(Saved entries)
|---|
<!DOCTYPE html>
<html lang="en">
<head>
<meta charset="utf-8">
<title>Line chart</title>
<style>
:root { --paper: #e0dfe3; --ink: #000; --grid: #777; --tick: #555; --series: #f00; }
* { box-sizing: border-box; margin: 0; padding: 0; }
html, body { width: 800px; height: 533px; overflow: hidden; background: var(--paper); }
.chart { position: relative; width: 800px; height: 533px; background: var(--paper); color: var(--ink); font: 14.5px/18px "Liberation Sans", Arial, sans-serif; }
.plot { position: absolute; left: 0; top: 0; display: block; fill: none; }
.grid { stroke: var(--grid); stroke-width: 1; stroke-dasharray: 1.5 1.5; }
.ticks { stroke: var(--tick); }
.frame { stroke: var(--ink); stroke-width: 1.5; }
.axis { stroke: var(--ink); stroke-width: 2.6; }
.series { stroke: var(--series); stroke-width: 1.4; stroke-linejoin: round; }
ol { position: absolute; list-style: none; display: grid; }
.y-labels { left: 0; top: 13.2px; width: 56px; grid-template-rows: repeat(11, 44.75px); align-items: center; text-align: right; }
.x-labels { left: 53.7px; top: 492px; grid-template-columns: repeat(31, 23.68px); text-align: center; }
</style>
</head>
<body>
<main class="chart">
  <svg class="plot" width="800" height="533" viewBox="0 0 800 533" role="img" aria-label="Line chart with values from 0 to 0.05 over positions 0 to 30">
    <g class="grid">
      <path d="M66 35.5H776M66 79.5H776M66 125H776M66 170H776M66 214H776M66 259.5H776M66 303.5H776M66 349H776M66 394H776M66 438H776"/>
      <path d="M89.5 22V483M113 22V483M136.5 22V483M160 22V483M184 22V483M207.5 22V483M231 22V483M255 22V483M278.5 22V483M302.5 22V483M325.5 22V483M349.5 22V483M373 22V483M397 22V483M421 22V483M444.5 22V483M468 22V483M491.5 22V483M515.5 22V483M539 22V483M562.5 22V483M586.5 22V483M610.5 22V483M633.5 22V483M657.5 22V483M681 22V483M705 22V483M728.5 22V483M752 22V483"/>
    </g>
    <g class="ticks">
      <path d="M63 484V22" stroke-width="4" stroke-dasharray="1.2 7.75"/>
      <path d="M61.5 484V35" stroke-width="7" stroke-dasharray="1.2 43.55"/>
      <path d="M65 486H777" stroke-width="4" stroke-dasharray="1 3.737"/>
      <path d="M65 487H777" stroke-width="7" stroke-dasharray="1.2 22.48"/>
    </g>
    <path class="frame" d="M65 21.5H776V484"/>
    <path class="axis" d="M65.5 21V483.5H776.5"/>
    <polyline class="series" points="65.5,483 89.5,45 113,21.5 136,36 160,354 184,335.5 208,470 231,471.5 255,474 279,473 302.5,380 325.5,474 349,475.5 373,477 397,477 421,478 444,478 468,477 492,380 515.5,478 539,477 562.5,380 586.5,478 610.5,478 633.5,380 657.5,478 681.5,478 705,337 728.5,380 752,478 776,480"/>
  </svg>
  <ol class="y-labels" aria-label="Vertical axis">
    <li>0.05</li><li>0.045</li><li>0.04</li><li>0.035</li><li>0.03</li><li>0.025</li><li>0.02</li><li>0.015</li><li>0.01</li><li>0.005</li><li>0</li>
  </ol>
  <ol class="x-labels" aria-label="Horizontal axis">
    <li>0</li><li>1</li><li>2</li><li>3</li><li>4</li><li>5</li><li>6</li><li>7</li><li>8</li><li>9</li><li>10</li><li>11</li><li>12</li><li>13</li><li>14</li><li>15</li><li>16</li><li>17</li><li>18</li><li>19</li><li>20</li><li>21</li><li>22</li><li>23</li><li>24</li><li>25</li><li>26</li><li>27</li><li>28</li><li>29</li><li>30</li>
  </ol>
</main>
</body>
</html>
|---|
Reproduce the entries above exactly.

- Result of this task -
<!DOCTYPE html>
<html lang="en">
<head>
<meta charset="utf-8">
<title>Line chart</title>
<style>
:root { --paper: #e0dfe3; --ink: #000; --grid: #777; --tick: #555; --series: #f00; }
* { box-sizing: border-box; margin: 0; padding: 0; }
html, body { width: 800px; height: 533px; overflow: hidden; background: var(--paper); }
.chart { position: relative; width: 800px; height: 533px; background: var(--paper); color: var(--ink); font: 14.5px/18px "Liberation Sans", Arial, sans-serif; }
.plot { position: absolute; left: 0; top: 0; display: block; fill: none; }
.grid { stroke: var(--grid); stroke-width: 1; stroke-dasharray: 1.5 1.5; }
.ticks { stroke: var(--tick); }
.frame { stroke: var(--ink); stroke-width: 1.5; }
.axis { stroke: var(--ink); stroke-width: 2.6; }
.series { stroke: var(--series); stroke-width: 1.4; stroke-linejoin: round; }
ol { position: absolute; list-style: none; display: grid; }
.y-labels { left: 0; top: 13.2px; width: 56px; grid-template-rows: repeat(11, 44.75px); align-items: center; text-align: right; }
.x-labels { left: 53.7px; top: 492px; grid-template-columns: repeat(31, 23.68px); text-align: center; }
</style>
</head>
<body>
<main class="chart">
  <svg class="plot" width="800" height="533" viewBox="0 0 800 533" role="img" aria-label="Line chart with values from 0 to 0.05 over positions 0 to 30">
    <g class="grid">
      <path d="M66 35.5H776M66 79.5H776M66 125H776M66 170H776M66 214H776M66 259.5H776M66 303.5H776M66 349H776M66 394H776M66 438H776"/>
      <path d="M89.5 22V483M113 22V483M136.5 22V483M160 22V483M184 22V483M207.5 22V483M231 22V483M255 22V483M278.5 22V483M302.5 22V483M325.5 22V483M349.5 22V483M373 22V483M397 22V483M421 22V483M444.5 22V483M468 22V483M491.5 22V483M515.5 22V483M539 22V483M562.5 22V483M586.5 22V483M610.5 22V483M633.5 22V483M657.5 22V483M681 22V483M705 22V483M728.5 22V483M752 22V483"/>
    </g>
    <g class="ticks">
      <path d="M63 484V22" stroke-width="4" stroke-dasharray="1.2 7.75"/>
      <path d="M61.5 484V35" stroke-width="7" stroke-dasharray="1.2 43.55"/>
      <path d="M65 486H777" stroke-width="4" stroke-dasharray="1 3.737"/>
      <path d="M65 487H777" stroke-width="7" stroke-dasharray="1.2 22.48"/>
    </g>
    <path class="frame" d="M65 21.5H776V484"/>
    <path class="axis" d="M65.5 21V483.5H776.5"/>
    <polyline class="series" points="65.5,483 89.5,45 113,21.5 136,36 160,354 184,335.5 208,470 231,471.5 255,474 279,473 302.5,380 325.5,474 349,475.5 373,477 397,477 421,478 444,478 468,477 492,380 515.5,478 539,477 562.5,380 586.5,478 610.5,478 633.5,380 657.5,478 681.5,478 705,337 728.5,380 752,478 776,480"/>
  </svg>
  <ol class="y-labels" aria-label="Vertical axis">
    <li>0.05</li><li>0.045</li><li>0.04</li><li>0.035</li><li>0.03</li><li>0.025</li><li>0.02</li><li>0.015</li><li>0.01</li><li>0.005</li><li>0</li>
  </ol>
  <ol class="x-labels" aria-label="Horizontal axis">
    <li>0</li><li>1</li><li>2</li><li>3</li><li>4</li><li>5</li><li>6</li><li>7</li><li>8</li><li>9</li><li>10</li><li>11</li><li>12</li><li>13</li><li>14</li><li>15</li><li>16</li><li>17</li><li>18</li><li>19</li><li>20</li><li>21</li><li>22</li><li>23</li><li>24</li><li>25</li><li>26</li><li>27</li><li>28</li><li>29</li><li>30</li>
  </ol>
</main>
</body>
</html>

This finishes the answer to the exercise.